Whether your home is pre-owned or a new build, there’s always a possibility that something could happen to its structure. If you don’t catch structural damage early, it can have serious consequences for your home and anyone in it, so you should learn how to recognise the signs before it’s too late.
The core structure of your home includes the foundation, load-bearing walls, and roof. Any damage that compromises the integrity of these elements could lead to walls and ceilings collapsing. The extent of the damage may not be obvious right away, but there are still things you can look out for.
What causes structural damage?
Structural damage is usually a result of failures at the very start. For example, if the architect missed a flaw in the structural support of their design, or there were no inspections on the load-bearing capability of the foundation soil, the building would be destined for failure from the very beginning.
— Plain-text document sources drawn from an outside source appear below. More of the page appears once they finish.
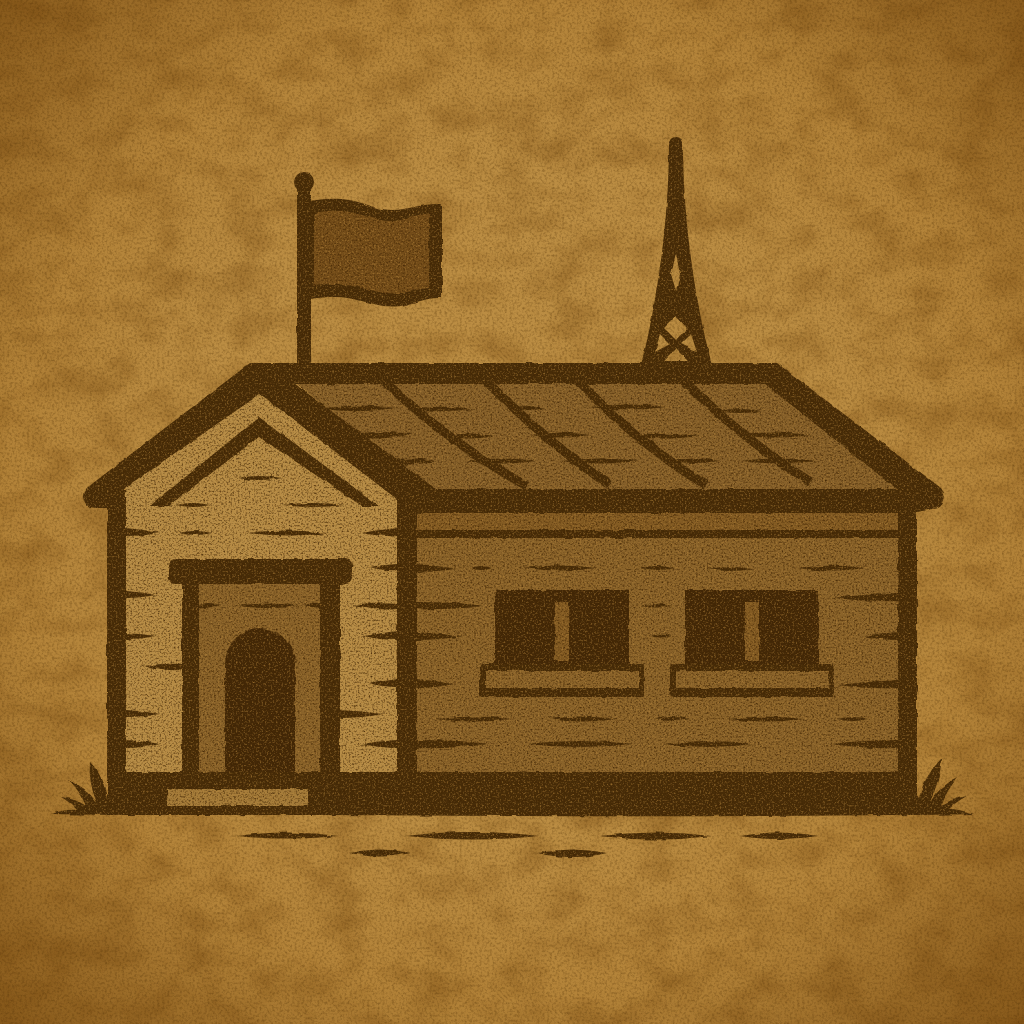
<!DOCTYPE html>
<html lang="en">
<head>
<meta charset="utf-8">
<title>Schoolhouse with flag and mast</title>
<style>
:root {
  --paper: #bb8d43;
  --paper-mid: #b38339;
  --paper-edge: #87591b;
  --ink: #472c08;
  --ink-deep: #432807;
  --wall: #8a632a;
  --roof: #86602a;
  --band: #835b23;
  --flag: #734c19;
  --gable: #b78d47;
  --step: #a57c3a;
}
html, body { margin: 0; width: 1024px; height: 1024px; overflow: hidden; background: var(--paper-mid); }
svg { display: block; }
.ink { fill: var(--ink); }
.deep { fill: var(--ink-deep); }
.wall { fill: var(--wall); }
.roof { fill: var(--roof); }
.band { fill: var(--band); }
.flag { fill: var(--flag); }
.gable { fill: var(--gable); }
.step { fill: var(--step); }
.line { fill: none; stroke: var(--ink); }
.stop-centre { stop-color: var(--paper); }
.stop-mid { stop-color: var(--paper-mid); }
.stop-edge { stop-color: var(--paper-edge); }
</style>
</head>
<body>
<svg width="1024" height="1024" viewBox="0 0 1024 1024" role="img" aria-label="Schoolhouse with a flag and a lattice mast">
  <defs>
    <radialGradient id="paper-glow" gradientUnits="userSpaceOnUse" cx="512" cy="500" r="730">
      <stop class="stop-centre" offset="0"/>
      <stop class="stop-centre" offset=".45"/>
      <stop class="stop-mid" offset=".68"/>
      <stop class="stop-edge" offset="1"/>
    </radialGradient>
    <filter id="mottle" x="0" y="0" width="100%" height="100%" color-interpolation-filters="sRGB">
      <feTurbulence type="fractalNoise" baseFrequency=".022 .03" numOctaves="5" seed="8"/>
      <feColorMatrix values="0 0 0 0 .42  0 0 0 0 .25  0 0 0 0 .04  1.5 0 0 0 -.62"/>
    </filter>
    <filter id="fibre" x="0" y="0" width="100%" height="100%" color-interpolation-filters="sRGB">
      <feTurbulence type="fractalNoise" baseFrequency=".4" numOctaves="3" seed="3"/>
      <feColorMatrix values="0 0 0 0 .3  0 0 0 0 .18  0 0 0 0 .02  1.3 0 0 0 -.55"/>
    </filter>
    <filter id="print" filterUnits="userSpaceOnUse" x="40" y="120" width="950" height="750" color-interpolation-filters="sRGB">
      <feTurbulence type="fractalNoise" baseFrequency=".08" numOctaves="2" seed="5" result="wobble"/>
      <feDisplacementMap in="SourceGraphic" in2="wobble" scale="3" xChannelSelector="R" yChannelSelector="G" result="shape"/>
      <feTurbulence type="fractalNoise" baseFrequency=".55" numOctaves="2" seed="11" result="noise"/>
      <feColorMatrix in="noise" values="0 0 0 0 .25  0 0 0 0 .14  0 0 0 0 .01  2 0 0 0 -.92" result="dark"/>
      <feColorMatrix in="noise" values="0 0 0 0 .72  0 0 0 0 .53  0 0 0 0 .24  0 1.6 0 0 -.8" result="light"/>
      <feMerge result="speckle"><feMergeNode in="dark"/><feMergeNode in="light"/></feMerge>
      <feComposite in="speckle" in2="shape" operator="in" result="grain"/>
      <feMerge><feMergeNode in="shape"/><feMergeNode in="grain"/></feMerge>
    </filter>
    <g id="window">
      <rect class="deep" x="495" y="590" width="134" height="78"/>
      <rect class="band" x="555" y="602" width="14" height="59"/>
      <rect class="ink" x="480" y="664" width="164" height="33" rx="2"/>
      <rect class="wall" x="486" y="671" width="153" height="17"/>
    </g>
    <path id="grass" class="ink" d="M52 814Q66 809 77 810Q70 802 61 797Q76 799 86 806Q80 791 68 779Q87 788 97 803Q88 782 90 762Q104 776 107 800L124 772V815Z"/>
  </defs>

  <g id="paper">
    <rect width="1024" height="1024" fill="url(#paper-glow)"/>
    <rect width="1024" height="1024" filter="url(#mottle)" opacity=".5"/>
    <rect width="1024" height="1024" filter="url(#fibre)" opacity=".6"/>
  </g>

  <g id="schoolhouse" filter="url(#print)">
    <g id="flagpole">
      <rect class="ink" x="297" y="184" width="14" height="184"/>
      <circle class="ink" cx="304" cy="182" r="10"/>
      <path class="ink" d="M310 201C350 194 362 205 382 209C404 213 418 203 442 204V298C420 297 408 309 384 306C360 303 350 293 310 299Z"/>
      <path class="flag" d="M314 213C346 207 358 215 380 220C402 224 412 214 429 214V288C414 289 404 295 386 293C362 290 350 281 314 285Z"/>
    </g>

    <g id="mast">
      <path class="ink" fill-rule="evenodd" d="M669 145Q669 137 676 137Q683 137 683 145C683 210 692 290 712 366H641C660 290 669 210 669 145ZM676 254L671 274L676 291L680 274ZM676 316L664 328L676 340L687 328ZM660 334L655 352L670 344ZM691 334L681 344L697 352ZM676 349L664 361H688Z"/>
    </g>

    <g id="side-wall">
      <rect class="wall" x="410" y="500" width="496" height="280"/>
      <rect class="band" x="416" y="512" width="482" height="20"/>
      <rect class="ink" x="414" y="530" width="486" height="8"/>
      <path class="ink" d="M416 564Q440 566 456 569Q436 572 416 572ZM470 568q11 -4 22 0q-11 4 -22 0ZM524 568q36 -5 72 0q-36 5 -72 0ZM640 568q17 -4 35 0q-17 4 -35 0ZM708 569q22 -4 44 0q-22 4 -44 0ZM798 568q34 -5 68 0q-34 5 -68 0ZM416 602Q460 602 482 606Q450 610 416 609ZM640 606q16 -4 32 0q-16 3 -32 0ZM898 594Q862 594 834 598Q866 602 898 601ZM416 632Q440 634 463 636Q440 640 416 640ZM650 636q11 -3 22 0q-11 3 -22 0ZM898 632Q880 633 864 636Q880 640 898 640ZM416 679Q436 681 453 684Q436 688 416 688ZM898 680Q864 682 838 685Q866 689 898 688ZM436 719q38 -5 76 0q-38 5 -76 0ZM548 719q34 -5 68 0q-34 5 -68 0ZM654 718q18 -4 36 0q-18 4 -36 0ZM728 719q38 -5 76 0q-38 5 -76 0ZM838 719q15 -4 30 0q-15 4 -30 0ZM416 740Q460 740 488 744Q456 749 416 748ZM526 744q54 -6 108 0q-54 6 -108 0ZM662 744q46 -6 92 0q-46 6 -92 0ZM898 740Q860 740 832 744Q864 749 898 748Z"/>
      <use href="#window"/>
      <use href="#window" x="190"/>
      <rect class="ink" x="898" y="500" width="19" height="290"/>
    </g>

    <g id="gable-front">
      <path class="gable" d="M260 386L126 484V775H398V486Z"/>
      <path class="ink" d="M259 417L150 506H168L259 437L362 506H379Z"/>
      <path class="ink" d="M238 478q22 -4 44 0q-22 4 -44 0ZM176 505q17 -4 34 0q-17 4 -34 0ZM282 505q31 -4 62 0q-31 4 -62 0ZM126 528Q144 530 160 533Q142 536 126 536ZM178 533q17 -4 34 0q-17 4 -34 0ZM248 533q40 -5 80 0q-40 5 -80 0ZM398 528Q378 530 362 533Q380 537 398 536ZM398 564Q382 565 370 567Q382 571 398 570ZM126 591Q142 592 156 595Q142 598 126 598ZM354 606q22 -4 44 -2v5q-22 2 -44 -3ZM126 633Q142 634 156 636Q142 639 126 639ZM398 631Q380 633 364 636Q380 640 398 640ZM184 664Q164 663 145 666Q164 671 184 670ZM398 678Q382 680 368 683Q382 687 398 687ZM126 710Q144 711 160 714Q142 717 126 717ZM338 710Q362 711 383 714Q362 718 338 718ZM126 740Q144 741 160 744Q142 748 126 748ZM398 740Q378 741 362 744Q380 748 398 748Z"/>
      <rect class="ink" x="107" y="490" width="19" height="300"/>
      <rect class="ink" x="397" y="482" width="20" height="300"/>
    </g>

    <g id="roof">
      <path class="roof" d="M292 380H768L904 492H432Z"/>
      <path class="line" stroke-width="9" d="M384 381Q452 445 527 486M486 381Q550 445 610 485M578 381Q640 445 706 485M684 381Q746 442 811 482"/>
      <path class="ink" d="M325 408q34 -5 71 0q-34 5 -64 2ZM412 409q30 -5 62 0q-32 4 -62 0ZM510 408q18 -4 36 0q-18 4 -36 0ZM590 407q38 -5 76 0q-38 5 -76 0ZM718 411q22 -4 44 0q-22 4 -44 0ZM350 434q30 -4 62 0q-26 6 -52 4ZM446 436q24 -5 48 0q-24 5 -48 0ZM530 435q30 -5 60 0q-30 5 -60 0ZM624 436q38 -5 76 0q-38 5 -76 0ZM736 435q38 -5 76 0q-38 5 -76 0ZM386 461q24 -5 50 0q-24 5 -46 3ZM464 461q36 -5 72 0q-36 5 -72 0ZM560 461q40 -5 80 0q-40 5 -80 0ZM668 461q26 -5 52 0q-26 4 -52 0ZM742 461q38 -5 76 0q-38 5 -76 0Z"/>
      <path class="ink" d="M250 363H777L941 488Q946 494 944 500Q942 509 932 509L912 513H411L398 500L260 394L126 487L107 508H95Q84 507 83 497Q83 491 88 487ZM295 384L436 489H897L765 384Z"/>
    </g>

    <g id="porch">
      <rect class="ink" x="182" y="570" width="158" height="212"/>
      <rect class="wall" x="199" y="584" width="121" height="189"/>
      <path class="ink" d="M199 605q10 -4 21 0q-10 4 -21 3ZM238 606q31 -5 62 0q-31 4 -62 0ZM304 605q8 -3 16 -2v5q-8 0 -16 -3Z"/>
      <path class="deep" d="M225 776V664A35 36 0 0 1 295 664V776Z"/>
      <rect class="ink" x="169" y="559" width="183" height="25" rx="6"/>
    </g>

    <g id="foundation">
      <use href="#grass"/>
      <path class="ink" d="M974 814Q958 809 949 809Q957 801 967 796Q950 799 941 806Q946 791 958 777Q940 786 930 802Q940 780 942 758Q924 776 919 798L900 772V815Z"/>
      <rect class="ink" x="107" y="772" width="810" height="43"/>
      <path class="ink" d="M52 814Q300 811 512 812T974 814Q740 817 512 816T52 814Z"/>
      <rect class="step" x="167" y="789" width="141" height="17"/>
    </g>

    <path id="ground-shadows" class="ink" d="M237 836Q288 829 339 836Q288 841 237 836ZM406 836Q472 828 538 836Q472 843 406 836ZM600 836Q656 829 712 836Q656 843 600 836ZM740 836Q779 829 818 836Q779 842 740 836ZM350 853Q380 846 410 853Q380 860 350 853ZM538 853Q572 846 607 853Q572 861 538 853Z"/>
  </g>
</svg>
</body>
</html>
A common cause of structural damage is simply poor workmanship. If the builders use the wrong materials, follow the wrong procedures, or fail to complete construction elements properly, then structural problems are likely to occur sooner or later. This is why you should have a structural warranty in place to protect yourself against the financial burden of repairing your building.
Exterior signs of structural damage
Some structural defects start on the outside, so you should give the exterior of your building a quick visual inspection at least once a month. Keep an eye out for the following signs of structural failure:
- Cracks in masonry (bricks, stonework, concrete) from the foundations settling unevenly
- Migrating front porch/steps due to soil pulling away from the main foundations
- Gaps around window/door frames from walls warping, typically on one side
- Cracked or leaning chimney from the structure shifting and putting pressure on the bricks
- Sagging roofs from deteriorating beams (usually rot from water ingress or termites)
- Sloping floors due to improper installation of subfloors or foundations
The greater the movement or the size of the cracks or gaps, the more severe the problem is. Hairline cracks tend to be normal and harmless, but large horizontal cracks or vertical ‘stair step’ patterns can be a sign of moisture erosion, weakening the structural element until it eventually crumbles.
Interior signs of structural damage
You’re more likely to notice internal signs of damage, because you’ll constantly see the interior walls, ceilings, and floors in your daily life. Be on the lookout for these signs of structural damage:
- Bowed walls that curve or bulge inward due to a lack of load-bearing reinforcement
- Gaps between walls and floors from warping walls and sagging floor joists
- Cracks in the walls from abnormal settling movement – if the cracks are around window or door frames, this could be a sign that the building is sinking
- Uneven floors or cabinets swinging open due to tilting on a shifting foundation
- Doors and windows sticking instead of opening properly due to the floor and/or ceiling settling lower than it should
- Nails popping out of walls causing cracks and holes in the plaster/drywall
It’s not enough to just fill in or paint over cracks and gaps – this doesn’t address the underlying structural problem, which will only get worse as time goes on. Whether the damage is caused by a failing foundation or moisture inside the walls or roof, you need to find and fix the source itself.
What to do about structural damage to your home
It can take a long time for a building to settle, and a bit of movement is normal. However, you can never know for sure where the structure is in the process of settling. If cracks and other signs like the ones above keep appearing, it’s not worth the risk of ignoring them and letting them get worse.
Don’t put yourself and your loved ones in danger – be safe and book an in-depth structural inspection as soon as possible. An expert should be able to diagnose the structural defect and its cause, as well as working out the best way to rectify it. You can then organise the repair work.
The earlier you catch the problem, the less you should have to spend on fixing it – especially if your structural warranty covers the repair costs. If you’re in the market for a new home, whether it’s a new development or an older building, be sure to check its insurance policies before you buy it.